Top of DATA SECTION

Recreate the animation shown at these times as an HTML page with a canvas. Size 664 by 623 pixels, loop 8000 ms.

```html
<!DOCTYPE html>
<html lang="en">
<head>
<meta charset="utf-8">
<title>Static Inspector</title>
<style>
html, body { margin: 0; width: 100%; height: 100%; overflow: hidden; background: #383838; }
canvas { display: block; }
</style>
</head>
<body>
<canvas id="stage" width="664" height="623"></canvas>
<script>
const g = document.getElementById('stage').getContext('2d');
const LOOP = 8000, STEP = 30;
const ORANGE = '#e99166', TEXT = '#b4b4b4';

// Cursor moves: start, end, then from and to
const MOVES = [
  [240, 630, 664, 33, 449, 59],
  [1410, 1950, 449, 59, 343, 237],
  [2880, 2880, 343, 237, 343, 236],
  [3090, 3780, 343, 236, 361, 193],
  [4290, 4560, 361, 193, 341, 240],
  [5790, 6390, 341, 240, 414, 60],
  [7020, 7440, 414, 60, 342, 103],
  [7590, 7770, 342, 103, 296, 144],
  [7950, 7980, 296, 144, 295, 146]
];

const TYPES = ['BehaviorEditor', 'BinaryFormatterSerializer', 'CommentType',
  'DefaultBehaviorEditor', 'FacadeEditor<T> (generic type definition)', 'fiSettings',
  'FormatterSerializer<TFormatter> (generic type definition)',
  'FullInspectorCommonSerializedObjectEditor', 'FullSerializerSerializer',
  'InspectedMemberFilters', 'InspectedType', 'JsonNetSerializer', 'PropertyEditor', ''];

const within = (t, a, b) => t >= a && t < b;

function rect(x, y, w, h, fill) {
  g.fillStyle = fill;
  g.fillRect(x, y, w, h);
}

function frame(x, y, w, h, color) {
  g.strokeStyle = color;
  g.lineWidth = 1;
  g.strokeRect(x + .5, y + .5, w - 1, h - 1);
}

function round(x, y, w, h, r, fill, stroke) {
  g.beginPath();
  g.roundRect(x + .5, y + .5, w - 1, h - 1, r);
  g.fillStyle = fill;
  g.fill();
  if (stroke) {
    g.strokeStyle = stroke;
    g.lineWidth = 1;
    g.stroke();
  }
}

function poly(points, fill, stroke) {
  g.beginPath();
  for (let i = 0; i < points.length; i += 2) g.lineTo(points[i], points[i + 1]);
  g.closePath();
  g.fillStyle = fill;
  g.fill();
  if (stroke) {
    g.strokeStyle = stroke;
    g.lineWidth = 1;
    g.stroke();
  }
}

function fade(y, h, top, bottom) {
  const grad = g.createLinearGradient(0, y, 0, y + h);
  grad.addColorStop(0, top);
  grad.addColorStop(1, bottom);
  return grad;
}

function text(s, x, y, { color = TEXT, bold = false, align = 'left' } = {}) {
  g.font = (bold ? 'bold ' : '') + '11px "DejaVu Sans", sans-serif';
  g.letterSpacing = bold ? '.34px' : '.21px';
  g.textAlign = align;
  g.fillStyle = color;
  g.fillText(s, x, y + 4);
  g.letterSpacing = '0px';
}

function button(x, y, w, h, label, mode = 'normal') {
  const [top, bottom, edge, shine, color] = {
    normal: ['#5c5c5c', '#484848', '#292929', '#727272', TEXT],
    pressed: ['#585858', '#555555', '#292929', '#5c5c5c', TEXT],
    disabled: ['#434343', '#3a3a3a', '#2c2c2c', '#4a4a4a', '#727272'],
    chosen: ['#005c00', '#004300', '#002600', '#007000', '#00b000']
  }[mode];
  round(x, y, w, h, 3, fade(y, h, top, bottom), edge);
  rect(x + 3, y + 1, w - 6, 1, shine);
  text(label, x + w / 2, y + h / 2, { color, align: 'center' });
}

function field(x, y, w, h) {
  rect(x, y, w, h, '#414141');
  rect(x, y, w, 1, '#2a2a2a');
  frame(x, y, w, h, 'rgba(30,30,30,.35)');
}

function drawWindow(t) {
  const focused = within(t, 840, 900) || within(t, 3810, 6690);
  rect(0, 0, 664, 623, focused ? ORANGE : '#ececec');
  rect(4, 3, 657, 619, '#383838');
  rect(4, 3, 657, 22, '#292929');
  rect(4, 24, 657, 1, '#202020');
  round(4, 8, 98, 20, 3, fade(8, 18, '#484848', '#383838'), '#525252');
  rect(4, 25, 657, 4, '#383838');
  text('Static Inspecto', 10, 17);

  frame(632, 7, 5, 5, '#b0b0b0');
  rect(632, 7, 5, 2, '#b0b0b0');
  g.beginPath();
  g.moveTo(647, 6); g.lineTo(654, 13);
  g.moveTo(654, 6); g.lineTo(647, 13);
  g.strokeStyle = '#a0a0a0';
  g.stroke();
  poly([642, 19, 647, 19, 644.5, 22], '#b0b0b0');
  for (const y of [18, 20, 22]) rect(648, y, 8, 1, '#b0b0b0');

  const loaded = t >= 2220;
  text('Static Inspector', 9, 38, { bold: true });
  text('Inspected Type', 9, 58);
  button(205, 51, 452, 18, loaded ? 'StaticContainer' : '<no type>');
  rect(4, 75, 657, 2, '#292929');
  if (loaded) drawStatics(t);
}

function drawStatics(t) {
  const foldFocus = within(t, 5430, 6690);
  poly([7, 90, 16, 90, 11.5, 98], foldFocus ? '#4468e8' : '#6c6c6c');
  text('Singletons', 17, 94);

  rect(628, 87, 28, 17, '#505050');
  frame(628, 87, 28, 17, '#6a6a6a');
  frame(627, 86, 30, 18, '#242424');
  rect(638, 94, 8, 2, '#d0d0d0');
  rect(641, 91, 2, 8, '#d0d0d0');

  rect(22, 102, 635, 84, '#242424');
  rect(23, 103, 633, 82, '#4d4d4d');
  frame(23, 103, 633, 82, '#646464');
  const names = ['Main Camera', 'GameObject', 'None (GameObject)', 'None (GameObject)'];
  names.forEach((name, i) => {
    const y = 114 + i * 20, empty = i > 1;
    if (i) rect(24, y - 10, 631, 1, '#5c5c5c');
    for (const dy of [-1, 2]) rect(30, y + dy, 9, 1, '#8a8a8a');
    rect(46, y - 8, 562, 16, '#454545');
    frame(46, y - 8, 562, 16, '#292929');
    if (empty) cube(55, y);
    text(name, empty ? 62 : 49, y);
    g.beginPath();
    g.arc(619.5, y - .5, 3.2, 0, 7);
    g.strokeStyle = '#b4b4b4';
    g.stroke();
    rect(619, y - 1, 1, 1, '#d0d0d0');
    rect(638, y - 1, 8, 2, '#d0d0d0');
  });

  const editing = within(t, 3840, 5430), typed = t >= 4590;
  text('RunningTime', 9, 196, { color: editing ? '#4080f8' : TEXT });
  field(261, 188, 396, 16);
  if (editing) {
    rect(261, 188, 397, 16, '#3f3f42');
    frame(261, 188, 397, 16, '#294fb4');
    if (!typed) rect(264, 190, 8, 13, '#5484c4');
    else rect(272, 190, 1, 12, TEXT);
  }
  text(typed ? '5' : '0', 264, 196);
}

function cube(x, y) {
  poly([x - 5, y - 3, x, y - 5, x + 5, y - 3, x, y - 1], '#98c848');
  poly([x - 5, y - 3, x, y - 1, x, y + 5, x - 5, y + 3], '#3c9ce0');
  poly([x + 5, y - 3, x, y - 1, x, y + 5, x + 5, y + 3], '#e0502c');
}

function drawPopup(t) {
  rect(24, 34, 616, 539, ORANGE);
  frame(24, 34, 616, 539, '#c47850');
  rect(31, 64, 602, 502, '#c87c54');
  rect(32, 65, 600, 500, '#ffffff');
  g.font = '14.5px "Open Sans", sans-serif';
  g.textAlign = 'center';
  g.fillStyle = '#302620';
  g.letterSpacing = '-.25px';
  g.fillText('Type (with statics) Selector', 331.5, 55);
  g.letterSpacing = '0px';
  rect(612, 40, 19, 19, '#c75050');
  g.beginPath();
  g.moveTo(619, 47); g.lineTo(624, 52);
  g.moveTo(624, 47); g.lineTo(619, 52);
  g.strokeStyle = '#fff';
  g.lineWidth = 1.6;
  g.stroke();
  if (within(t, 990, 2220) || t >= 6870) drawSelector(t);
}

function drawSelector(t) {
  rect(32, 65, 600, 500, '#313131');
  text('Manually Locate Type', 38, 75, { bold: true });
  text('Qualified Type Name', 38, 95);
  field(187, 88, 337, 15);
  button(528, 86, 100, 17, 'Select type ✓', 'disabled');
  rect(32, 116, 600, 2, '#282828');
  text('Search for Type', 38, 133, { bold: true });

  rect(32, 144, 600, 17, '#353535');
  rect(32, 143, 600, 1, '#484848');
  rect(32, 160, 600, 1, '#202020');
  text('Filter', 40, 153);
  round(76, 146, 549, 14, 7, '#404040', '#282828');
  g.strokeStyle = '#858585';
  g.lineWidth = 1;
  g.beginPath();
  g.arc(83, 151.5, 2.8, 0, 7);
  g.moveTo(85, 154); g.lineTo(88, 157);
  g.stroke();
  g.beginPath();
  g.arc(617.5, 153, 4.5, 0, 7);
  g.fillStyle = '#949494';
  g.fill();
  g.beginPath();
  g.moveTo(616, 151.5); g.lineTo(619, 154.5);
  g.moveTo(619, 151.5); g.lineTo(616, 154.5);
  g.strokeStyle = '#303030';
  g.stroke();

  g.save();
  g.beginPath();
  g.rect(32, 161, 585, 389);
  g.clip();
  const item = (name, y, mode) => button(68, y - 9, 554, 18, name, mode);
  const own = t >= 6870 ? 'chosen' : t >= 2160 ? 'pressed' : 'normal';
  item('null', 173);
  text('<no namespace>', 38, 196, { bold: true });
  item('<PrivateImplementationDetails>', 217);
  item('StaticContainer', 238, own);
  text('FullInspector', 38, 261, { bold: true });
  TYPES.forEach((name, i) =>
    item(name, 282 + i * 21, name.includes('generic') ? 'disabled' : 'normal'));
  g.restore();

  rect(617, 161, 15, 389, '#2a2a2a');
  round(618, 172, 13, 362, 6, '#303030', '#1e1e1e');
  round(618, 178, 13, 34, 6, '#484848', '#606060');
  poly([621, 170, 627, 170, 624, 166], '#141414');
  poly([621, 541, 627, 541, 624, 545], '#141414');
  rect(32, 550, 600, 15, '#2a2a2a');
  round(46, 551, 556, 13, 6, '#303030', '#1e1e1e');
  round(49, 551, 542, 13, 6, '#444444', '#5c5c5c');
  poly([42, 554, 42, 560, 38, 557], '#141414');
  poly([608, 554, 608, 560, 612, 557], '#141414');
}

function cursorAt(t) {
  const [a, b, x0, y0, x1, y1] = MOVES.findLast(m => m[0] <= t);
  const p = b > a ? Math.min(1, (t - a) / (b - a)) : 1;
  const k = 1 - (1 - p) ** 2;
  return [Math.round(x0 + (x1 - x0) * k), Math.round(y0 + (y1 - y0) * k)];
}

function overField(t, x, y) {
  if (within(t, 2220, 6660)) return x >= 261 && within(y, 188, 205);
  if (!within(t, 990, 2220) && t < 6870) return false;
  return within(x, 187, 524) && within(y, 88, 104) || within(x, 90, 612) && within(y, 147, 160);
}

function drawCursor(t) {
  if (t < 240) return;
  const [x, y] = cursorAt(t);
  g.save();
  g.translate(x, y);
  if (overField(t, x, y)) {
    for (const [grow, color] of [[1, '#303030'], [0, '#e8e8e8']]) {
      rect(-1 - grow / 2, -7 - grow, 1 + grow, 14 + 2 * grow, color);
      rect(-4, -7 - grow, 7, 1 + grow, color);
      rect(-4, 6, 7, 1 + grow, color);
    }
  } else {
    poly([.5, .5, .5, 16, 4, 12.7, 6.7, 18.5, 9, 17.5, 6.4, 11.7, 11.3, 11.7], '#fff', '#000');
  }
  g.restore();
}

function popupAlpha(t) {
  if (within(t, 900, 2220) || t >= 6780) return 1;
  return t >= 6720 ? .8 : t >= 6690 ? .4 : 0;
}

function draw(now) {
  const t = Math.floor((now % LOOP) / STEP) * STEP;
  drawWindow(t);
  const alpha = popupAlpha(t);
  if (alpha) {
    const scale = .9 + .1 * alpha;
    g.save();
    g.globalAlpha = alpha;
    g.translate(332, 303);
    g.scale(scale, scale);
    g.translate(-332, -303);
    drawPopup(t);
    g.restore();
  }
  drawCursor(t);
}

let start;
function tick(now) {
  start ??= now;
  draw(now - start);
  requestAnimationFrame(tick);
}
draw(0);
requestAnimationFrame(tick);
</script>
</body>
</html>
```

Bottom of DATA SECTION

PROBLEM TO WORK ON | Using the records above, filter out every line that lacks the string "true" and copy the rest.

THE COMPLETED TASK |
  text('Static Inspector', 9, 38, { bold: true });
  text('Manually Locate Type', 38, 75, { bold: true });
  text('Search for Type', 38, 133, { bold: true });
  text('<no namespace>', 38, 196, { bold: true });
  text('FullInspector', 38, 261, { bold: true });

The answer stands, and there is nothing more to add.